▸ Task objective
Leaving out all images, write out the records that follow exactly.

(Dataset entries)

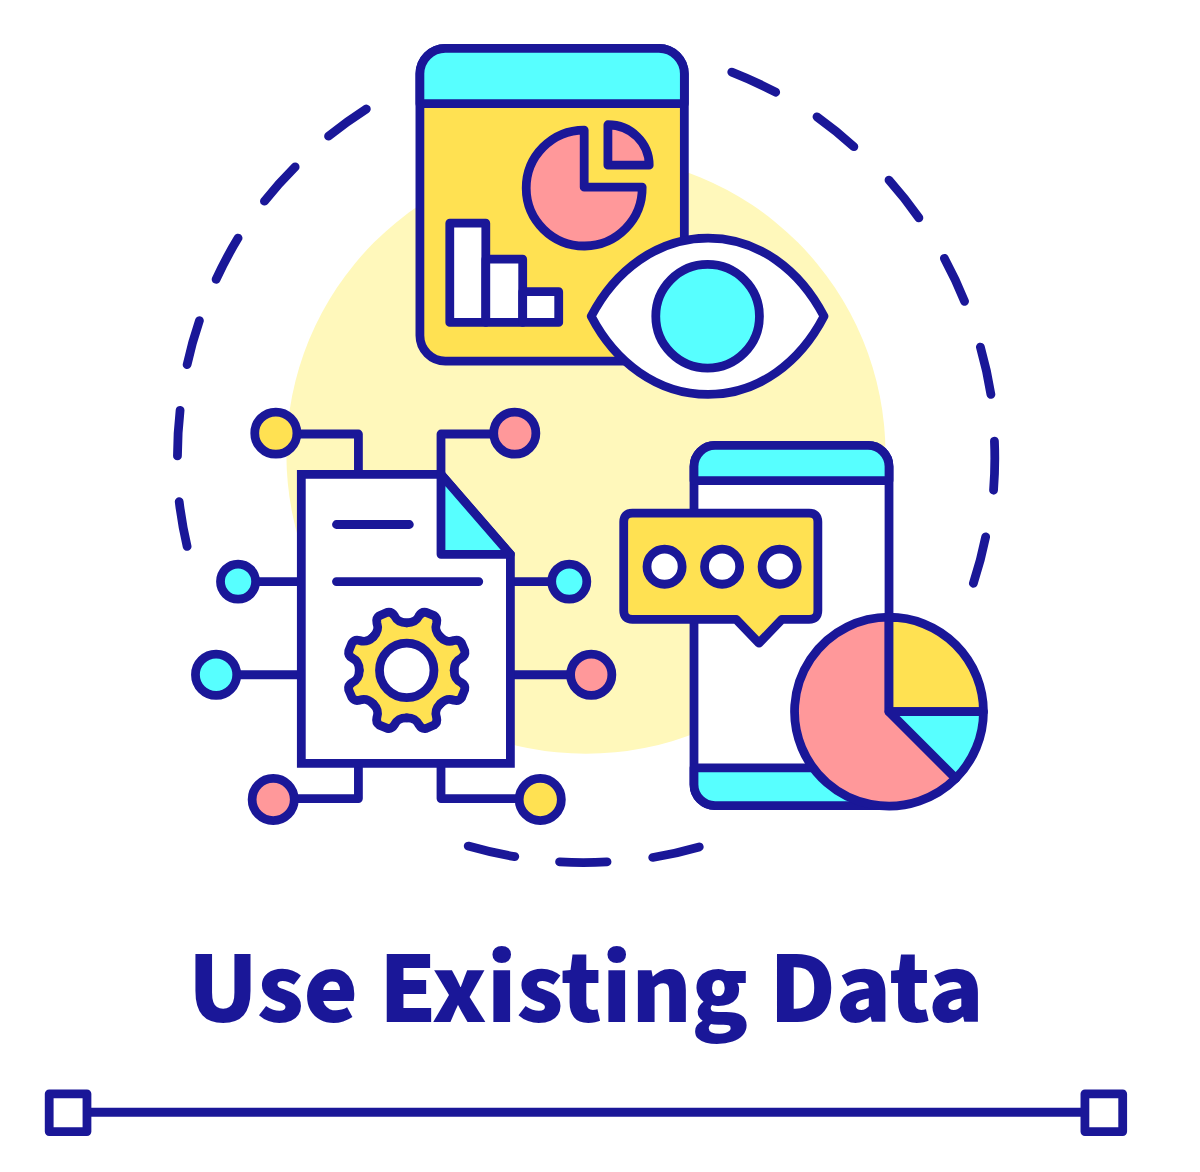
<!DOCTYPE html>
<html lang="en">
<head>
<meta charset="utf-8">
<title>Use Existing Data</title>
<link rel="stylesheet" href="https://fonts.googleapis.com/css2?family=Source+Sans+3:wght@800&display=swap">
<style>
  :root {
    --ink: #1a1798;
    --yellow: #ffe152;
    --cyan: #57ffff;
    --pink: #ff989a;
    --cream: #fff8bb;
    --paper: #ffffff;
  }
  html, body { margin: 0; padding: 0; background: var(--paper); overflow: hidden; }
  .concept { display: block; width: 1200px; height: 1172px; }
  .line-art {
    fill: none;
    stroke: var(--ink);
    stroke-width: 10;
    stroke-linecap: round;
    stroke-linejoin: round;
  }
  .yellow { fill: var(--yellow); }
  .cyan { fill: var(--cyan); }
  .pink { fill: var(--pink); }
  .white { fill: var(--paper); }
  .halo { fill: var(--cream); }
  .no-stroke { stroke: none; }
  .title {
    font-family: "Source Sans 3", "Myriad Pro", sans-serif;
    font-weight: 800;
    font-size: 119px;
    fill: var(--ink);
  }
</style>
</head>
<body>
<svg class="concept" viewBox="0 0 1366 1334" preserveAspectRatio="none" xmlns="http://www.w3.org/2000/svg">
  <defs>
    <path id="gear-tooth" d="M0-54C9-54 12-58 14-62Q17-67 22-66L31.2-62.3Q35.4-59.4 34-53.7C32.6-49.5 31.8-44.6 38.2-38.2"/>
    <rect id="end-square" width="43" height="43"/>
    <circle id="chat-dot" r="20"/>
  </defs>

  <circle class="halo" cx="667" cy="517" r="341"/>

  <g class="line-art">
    <path id="dashed-ring" d="M833 82A465 465 0 0 1 883 105M930 133A465 465 0 0 1 972 167M1012 205A465 465 0 0 1 1046 248M1075 294A465 465 0 0 1 1098 343M1116 395A465 465 0 0 1 1128 449M1132 502A465 465 0 0 1 1131 558M1122 611A465 465 0 0 1 1108 664M796 964A465 465 0 0 1 743 976M691 981A465 465 0 0 1 637 981M586 975A465 465 0 0 1 533 963M213 622A465 465 0 0 1 204 571M202 519A465 465 0 0 1 205 467M213 415A465 465 0 0 1 227 365M246 318A465 465 0 0 1 271 271M301 229A465 465 0 0 1 336 190M374 155A465 465 0 0 1 417 124"/>

    <g id="report-window">
      <rect class="yellow" x="478" y="55" width="301" height="356" rx="29"/>
      <path class="cyan" d="M478 118V84A29 29 0 0 1 507 55H750A29 29 0 0 1 779 84V118Z"/>
      <g id="exploded-pie" class="pink" stroke-linejoin="round">
        <path d="M665 148A66 66 0 1 0 731 213H665Z"/>
        <path d="M692 142A47 46 0 0 1 739 188H692Z"/>
      </g>
      <g id="bar-chart" class="white">
        <path d="M512 254H553V367H512Z"/>
        <path d="M553 295H595V367H553Z"/>
        <path d="M595 332H636V367H595Z"/>
      </g>
    </g>

    <g id="eye">
      <path class="white" d="M673 360C700 308 748 271 806 271S911 308 938 360C911 412 864 449 806 449S700 412 673 360Z"/>
      <circle class="cyan" cx="805.500" cy="360" r="59"/>
    </g>

    <g id="connected-document">
      <path id="connectors" d="M314 494H408V540M586 494H502V540M271 662H343M648 662H581M246 768H343M673 768H581M311 909H408V869M615 909H502V869"/>
      <circle class="yellow" cx="314" cy="493" r="24"/>
      <circle class="pink" cx="586" cy="493" r="24"/>
      <circle class="cyan" cx="271" cy="662" r="20"/>
      <circle class="cyan" cx="648" cy="662" r="20"/>
      <circle class="cyan" cx="246" cy="768" r="23.500"/>
      <circle class="pink" cx="673" cy="768" r="23.500"/>
      <circle class="pink" cx="311" cy="910" r="24"/>
      <circle class="yellow" cx="615" cy="910" r="24"/>
      <path class="white" stroke-linejoin="miter" d="M343 540H502L581 631V869H343Z"/>
      <path class="cyan" d="M502 540V631H581Z"/>
      <path d="M383 597H466M383 662H545"/>
      <g id="gear" transform="translate(463 763)">
        <g class="yellow">
          <circle class="no-stroke" r="54"/>
          <use href="#gear-tooth"/>
          <use href="#gear-tooth" transform="rotate(45)"/>
          <use href="#gear-tooth" transform="rotate(90)"/>
          <use href="#gear-tooth" transform="rotate(135)"/>
          <use href="#gear-tooth" transform="rotate(180)"/>
          <use href="#gear-tooth" transform="rotate(225)"/>
          <use href="#gear-tooth" transform="rotate(270)"/>
          <use href="#gear-tooth" transform="rotate(315)"/>
        </g>
        <circle class="white" r="31"/>
      </g>
    </g>

    <g id="phone">
      <rect class="white" x="790" y="507" width="222" height="410" rx="24"/>
      <path class="cyan" d="M790 547V531A24 24 0 0 1 814 507H988A24 24 0 0 1 1012 531V547Z"/>
      <path class="cyan" d="M790 874H1012V917H814A24 24 0 0 1 790 893Z"/>
    </g>

    <g id="chat-bubble">
      <path class="yellow" d="M720 584H921Q931 584 931 594V695Q931 705 921 705H890L864 732L838 705H720Q710 705 710 695V594Q710 584 720 584Z"/>
      <g class="white">
        <use href="#chat-dot" x="756.500" y="645"/>
        <use href="#chat-dot" x="822" y="645"/>
        <use href="#chat-dot" x="887.500" y="645"/>
      </g>
    </g>

    <g id="pie-chart">
      <path class="pink" d="M1012 810V702.500A107.500 107.500 0 1 0 1088 886Z"/>
      <path class="yellow" d="M1012 810V702.500A107.500 107.500 0 0 1 1119.500 810Z"/>
      <path class="cyan" d="M1012 810H1119.500A107.500 107.500 0 0 1 1088 886Z"/>
    </g>

    <g id="divider">
      <path d="M99 1266H1235"/>
      <g class="white">
        <use href="#end-square" x="56" y="1245"/>
        <use href="#end-square" x="1235" y="1245"/>
      </g>
    </g>
  </g>

  <text class="title" x="214" y="1163" textLength="906" lengthAdjust="spacingAndGlyphs">Use Existing Data</text>
</svg>
</body>
</html>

▸ Result
<!DOCTYPE html>
<html lang="en">
<head>
<meta charset="utf-8">
<title>Use Existing Data</title>
<link rel="stylesheet" href="https://fonts.googleapis.com/css2?family=Source+Sans+3:wght@800&display=swap">
<style>
  :root {
    --ink: #1a1798;
    --yellow: #ffe152;
    --cyan: #57ffff;
    --pink: #ff989a;
    --cream: #fff8bb;
    --paper: #ffffff;
  }
  html, body { margin: 0; padding: 0; background: var(--paper); overflow: hidden; }
  .concept { display: block; width: 1200px; height: 1172px; }
  .line-art {
    fill: none;
    stroke: var(--ink);
    stroke-width: 10;
    stroke-linecap: round;
    stroke-linejoin: round;
  }
  .yellow { fill: var(--yellow); }
  .cyan { fill: var(--cyan); }
  .pink { fill: var(--pink); }
  .white { fill: var(--paper); }
  .halo { fill: var(--cream); }
  .no-stroke { stroke: none; }
  .title {
    font-family: "Source Sans 3", "Myriad Pro", sans-serif;
    font-weight: 800;
    font-size: 119px;
    fill: var(--ink);
  }
</style>
</head>
<body>
<svg class="concept" viewBox="0 0 1366 1334" preserveAspectRatio="none" xmlns="http://www.w3.org/2000/svg">
  <defs>
    <path id="gear-tooth" d="M0-54C9-54 12-58 14-62Q17-67 22-66L31.2-62.3Q35.4-59.4 34-53.7C32.6-49.5 31.8-44.6 38.2-38.2"/>
    <rect id="end-square" width="43" height="43"/>
    <circle id="chat-dot" r="20"/>
  </defs>

  <circle class="halo" cx="667" cy="517" r="341"/>

  <g class="line-art">
    <path id="dashed-ring" d="M833 82A465 465 0 0 1 883 105M930 133A465 465 0 0 1 972 167M1012 205A465 465 0 0 1 1046 248M1075 294A465 465 0 0 1 1098 343M1116 395A465 465 0 0 1 1128 449M1132 502A465 465 0 0 1 1131 558M1122 611A465 465 0 0 1 1108 664M796 964A465 465 0 0 1 743 976M691 981A465 465 0 0 1 637 981M586 975A465 465 0 0 1 533 963M213 622A465 465 0 0 1 204 571M202 519A465 465 0 0 1 205 467M213 415A465 465 0 0 1 227 365M246 318A465 465 0 0 1 271 271M301 229A465 465 0 0 1 336 190M374 155A465 465 0 0 1 417 124"/>

    <g id="report-window">
      <rect class="yellow" x="478" y="55" width="301" height="356" rx="29"/>
      <path class="cyan" d="M478 118V84A29 29 0 0 1 507 55H750A29 29 0 0 1 779 84V118Z"/>
      <g id="exploded-pie" class="pink" stroke-linejoin="round">
        <path d="M665 148A66 66 0 1 0 731 213H665Z"/>
        <path d="M692 142A47 46 0 0 1 739 188H692Z"/>
      </g>
      <g id="bar-chart" class="white">
        <path d="M512 254H553V367H512Z"/>
        <path d="M553 295H595V367H553Z"/>
        <path d="M595 332H636V367H595Z"/>
      </g>
    </g>

    <g id="eye">
      <path class="white" d="M673 360C700 308 748 271 806 271S911 308 938 360C911 412 864 449 806 449S700 412 673 360Z"/>
      <circle class="cyan" cx="805.500" cy="360" r="59"/>
    </g>

    <g id="connected-document">
      <path id="connectors" d="M314 494H408V540M586 494H502V540M271 662H343M648 662H581M246 768H343M673 768H581M311 909H408V869M615 909H502V869"/>
      <circle class="yellow" cx="314" cy="493" r="24"/>
      <circle class="pink" cx="586" cy="493" r="24"/>
      <circle class="cyan" cx="271" cy="662" r="20"/>
      <circle class="cyan" cx="648" cy="662" r="20"/>
      <circle class="cyan" cx="246" cy="768" r="23.500"/>
      <circle class="pink" cx="673" cy="768" r="23.500"/>
      <circle class="pink" cx="311" cy="910" r="24"/>
      <circle class="yellow" cx="615" cy="910" r="24"/>
      <path class="white" stroke-linejoin="miter" d="M343 540H502L581 631V869H343Z"/>
      <path class="cyan" d="M502 540V631H581Z"/>
      <path d="M383 597H466M383 662H545"/>
      <g id="gear" transform="translate(463 763)">
        <g class="yellow">
          <circle class="no-stroke" r="54"/>
          <use href="#gear-tooth"/>
          <use href="#gear-tooth" transform="rotate(45)"/>
          <use href="#gear-tooth" transform="rotate(90)"/>
          <use href="#gear-tooth" transform="rotate(135)"/>
          <use href="#gear-tooth" transform="rotate(180)"/>
          <use href="#gear-tooth" transform="rotate(225)"/>
          <use href="#gear-tooth" transform="rotate(270)"/>
          <use href="#gear-tooth" transform="rotate(315)"/>
        </g>
        <circle class="white" r="31"/>
      </g>
    </g>

    <g id="phone">
      <rect class="white" x="790" y="507" width="222" height="410" rx="24"/>
      <path class="cyan" d="M790 547V531A24 24 0 0 1 814 507H988A24 24 0 0 1 1012 531V547Z"/>
      <path class="cyan" d="M790 874H1012V917H814A24 24 0 0 1 790 893Z"/>
    </g>

    <g id="chat-bubble">
      <path class="yellow" d="M720 584H921Q931 584 931 594V695Q931 705 921 705H890L864 732L838 705H720Q710 705 710 695V594Q710 584 720 584Z"/>
      <g class="white">
        <use href="#chat-dot" x="756.500" y="645"/>
        <use href="#chat-dot" x="822" y="645"/>
        <use href="#chat-dot" x="887.500" y="645"/>
      </g>
    </g>

    <g id="pie-chart">
      <path class="pink" d="M1012 810V702.500A107.500 107.500 0 1 0 1088 886Z"/>
      <path class="yellow" d="M1012 810V702.500A107.500 107.500 0 0 1 1119.500 810Z"/>
      <path class="cyan" d="M1012 810H1119.500A107.500 107.500 0 0 1 1088 886Z"/>
    </g>

    <g id="divider">
      <path d="M99 1266H1235"/>
      <g class="white">
        <use href="#end-square" x="56" y="1245"/>
        <use href="#end-square" x="1235" y="1245"/>
      </g>
    </g>
  </g>

  <text class="title" x="214" y="1163" textLength="906" lengthAdjust="spacingAndGlyphs">Use Existing Data</text>
</svg>
</body>
</html>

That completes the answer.